-------- Material supplied --------

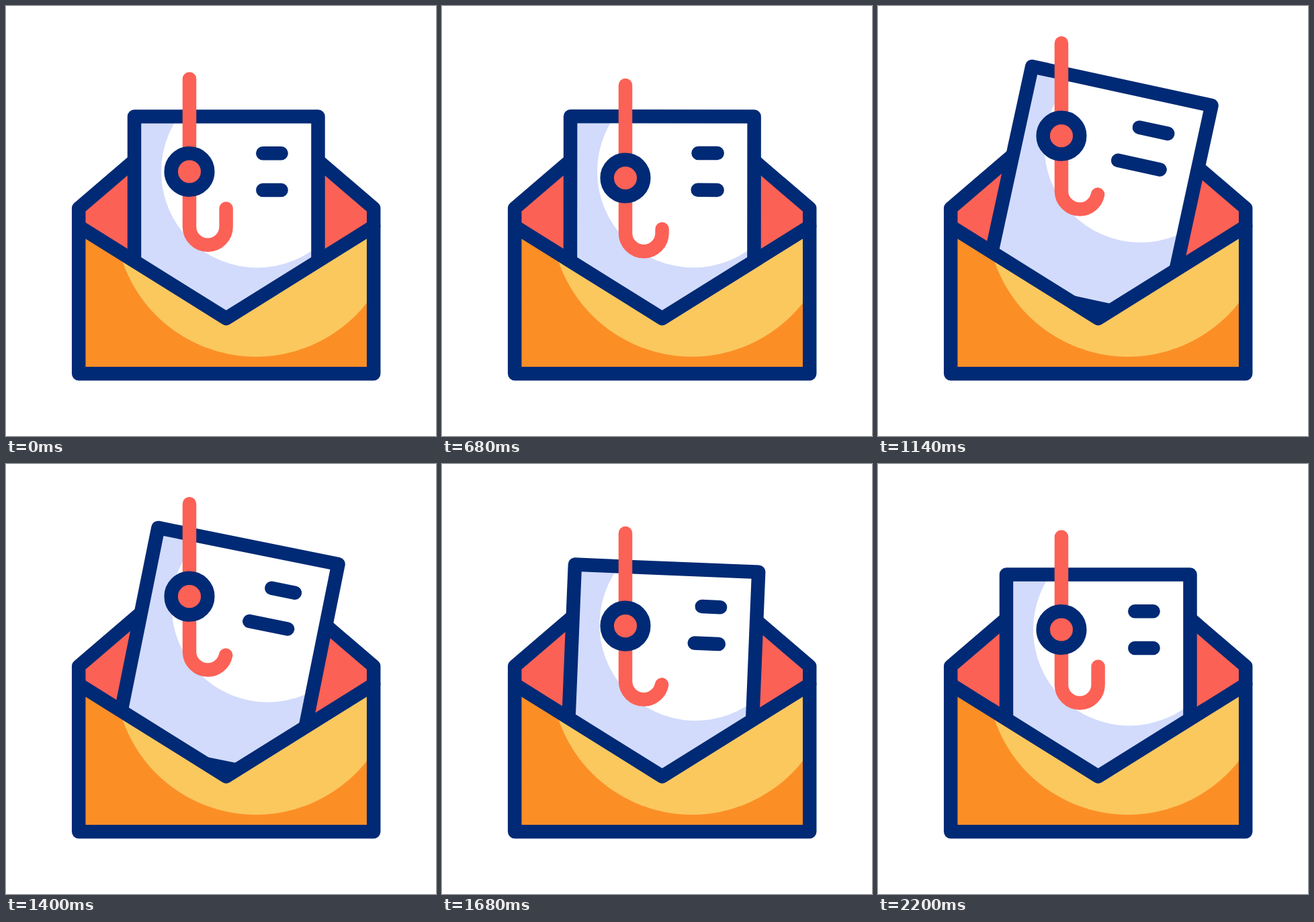
Animation, 640 px wide and 640 px high, one loop 2.4 s. Source, as an HTML page:

```html
<!DOCTYPE html>
<html lang="en">
<head>
<meta charset="utf-8">
<title>Hooked letter</title>
<style>
  html, body { margin: 0; width: 100%; height: 100%; overflow: hidden; background: #fff; }
  svg { display: block; width: 100%; height: 100%; }
  .line { fill: none; stroke: #002a75; stroke-width: 20.5; stroke-linecap: round; stroke-linejoin: round; }
</style>
</head>
<body>
<svg viewBox="0 0 640 640">
  <defs>
    <clipPath id="sheet"><path d="M191 164.5H464.5V494.8H191Z"/></clipPath>
    <clipPath id="pocket"><path d="M108.2 328L327.7 465L547.2 328V547.2H108.2Z"/></clipPath>
  </defs>

  <path fill="#fc6156" d="M108.2 301L215 209.5H440.4L547.2 301V328L327.7 465L108.2 328Z"/>
  <path class="line" d="M215 209.5L108.2 301V328M440.4 209.5L547.2 301V328"/>

  <g id="letter">
    <g clip-path="url(#sheet)">
      <path fill="#d2dbfb" d="M191 164.5H464.5V494.8H191Z"/>
      <circle cx="374" cy="246.5" r="143" fill="#fff"/>
    </g>
    <path class="line" d="M191 164.5H464.5V494.8H191Z"/>
    <path class="line" id="bar1"/>
    <path class="line" id="bar2"/>
  </g>

  <g clip-path="url(#pocket)">
    <path fill="#fb8f26" d="M108 328H548V548H108Z"/>
    <circle cx="372" cy="312" r="210" fill="#fbc85e"/>
  </g>
  <path class="line" d="M108.2 328L327.7 465L547.2 328V547.2H108.2Z"/>

  <g id="hook">
    <path class="line" id="wire" style="stroke:#fc6156" d="M273 108.5V328.5a27.3 27.3 0 0 0 54.6 0V301.5"/>
    <circle class="line" cx="273" cy="246.5" r="27.3" style="fill:#fc6156"/>
  </g>
</svg>
<script>
  const LOOP = 2400;
  const WIRE = 220 + Math.PI * 27.3 + 27;
  const el = id => document.getElementById(id);
  const [letter, bar1, bar2, hook, wire] = ['letter', 'bar1', 'bar2', 'hook', 'wire'].map(el);

  // Smooth 0..1 step between two times
  const ease = (t, from, to) => {
    const p = Math.min(1, Math.max(0, (t - from) / (to - from)));
    return (1 - Math.cos(Math.PI * p)) / 2;
  };
  // Rises over a..b, falls over c..d
  const pulse = (t, a, b, c, d) => ease(t, a, b) - ease(t, c, d);

  function draw(t) {
    const dip = 20 * pulse(t, 200, 450, 1940, 2200);
    const pull = 75 * pulse(t, 510, 1210, 1285, 1940);
    hook.setAttribute('transform', `translate(0 ${dip - pull})`);

    const trim = 32.5 * pulse(t, 480, 817, 1680, 1960);
    wire.setAttribute('stroke-dasharray', `${WIRE - trim + (trim ? 0 : 5)} 999`);

    const lift = pulse(t, 660, 1210, 1285, 1837);
    letter.setAttribute('transform', `translate(0 ${-51.2 * lift}) rotate(${12.75 * lift} 327.75 330)`);

    bar1.setAttribute('d', `M${382.3 - 16 * pulse(t, 600, 1140, 1140, 1660)} 219.2H409.6`);
    bar2.setAttribute('d', `M${382.3 - 37.5 * pulse(t, 600, 1200, 1200, 1910)} 274H409.6`);
  }

  const start = performance.now();
  function tick() {
    draw((performance.now() - start) % LOOP);
    requestAnimationFrame(tick);
  }
  tick();
</script>
</body>
</html>
```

--------

- Exercise brief -
Leave images out of the retyped records; keep all else exact.

- Exercise result -
Animation, 640 px wide and 640 px high, one loop 2.4 s. Source, as an HTML page:

```html
<!DOCTYPE html>
<html lang="en">
<head>
<meta charset="utf-8">
<title>Hooked letter</title>
<style>
  html, body { margin: 0; width: 100%; height: 100%; overflow: hidden; background: #fff; }
  svg { display: block; width: 100%; height: 100%; }
  .line { fill: none; stroke: #002a75; stroke-width: 20.5; stroke-linecap: round; stroke-linejoin: round; }
</style>
</head>
<body>
<svg viewBox="0 0 640 640">
  <defs>
    <clipPath id="sheet"><path d="M191 164.5H464.5V494.8H191Z"/></clipPath>
    <clipPath id="pocket"><path d="M108.2 328L327.7 465L547.2 328V547.2H108.2Z"/></clipPath>
  </defs>

  <path fill="#fc6156" d="M108.2 301L215 209.5H440.4L547.2 301V328L327.7 465L108.2 328Z"/>
  <path class="line" d="M215 209.5L108.2 301V328M440.4 209.5L547.2 301V328"/>

  <g id="letter">
    <g clip-path="url(#sheet)">
      <path fill="#d2dbfb" d="M191 164.5H464.5V494.8H191Z"/>
      <circle cx="374" cy="246.5" r="143" fill="#fff"/>
    </g>
    <path class="line" d="M191 164.5H464.5V494.8H191Z"/>
    <path class="line" id="bar1"/>
    <path class="line" id="bar2"/>
  </g>

  <g clip-path="url(#pocket)">
    <path fill="#fb8f26" d="M108 328H548V548H108Z"/>
    <circle cx="372" cy="312" r="210" fill="#fbc85e"/>
  </g>
  <path class="line" d="M108.2 328L327.7 465L547.2 328V547.2H108.2Z"/>

  <g id="hook">
    <path class="line" id="wire" style="stroke:#fc6156" d="M273 108.5V328.5a27.3 27.3 0 0 0 54.6 0V301.5"/>
    <circle class="line" cx="273" cy="246.5" r="27.3" style="fill:#fc6156"/>
  </g>
</svg>
<script>
  const LOOP = 2400;
  const WIRE = 220 + Math.PI * 27.3 + 27;
  const el = id => document.getElementById(id);
  const [letter, bar1, bar2, hook, wire] = ['letter', 'bar1', 'bar2', 'hook', 'wire'].map(el);

  // Smooth 0..1 step between two times
  const ease = (t, from, to) => {
    const p = Math.min(1, Math.max(0, (t - from) / (to - from)));
    return (1 - Math.cos(Math.PI * p)) / 2;
  };
  // Rises over a..b, falls over c..d
  const pulse = (t, a, b, c, d) => ease(t, a, b) - ease(t, c, d);

  function draw(t) {
    const dip = 20 * pulse(t, 200, 450, 1940, 2200);
    const pull = 75 * pulse(t, 510, 1210, 1285, 1940);
    hook.setAttribute('transform', `translate(0 ${dip - pull})`);

    const trim = 32.5 * pulse(t, 480, 817, 1680, 1960);
    wire.setAttribute('stroke-dasharray', `${WIRE - trim + (trim ? 0 : 5)} 999`);

    const lift = pulse(t, 660, 1210, 1285, 1837);
    letter.setAttribute('transform', `translate(0 ${-51.2 * lift}) rotate(${12.75 * lift} 327.75 330)`);

    bar1.setAttribute('d', `M${382.3 - 16 * pulse(t, 600, 1140, 1140, 1660)} 219.2H409.6`);
    bar2.setAttribute('d', `M${382.3 - 37.5 * pulse(t, 600, 1200, 1200, 1910)} 274H409.6`);
  }

  const start = performance.now();
  function tick() {
    draw((performance.now() - start) % LOOP);
    requestAnimationFrame(tick);
  }
  tick();
</script>
</body>
</html>
```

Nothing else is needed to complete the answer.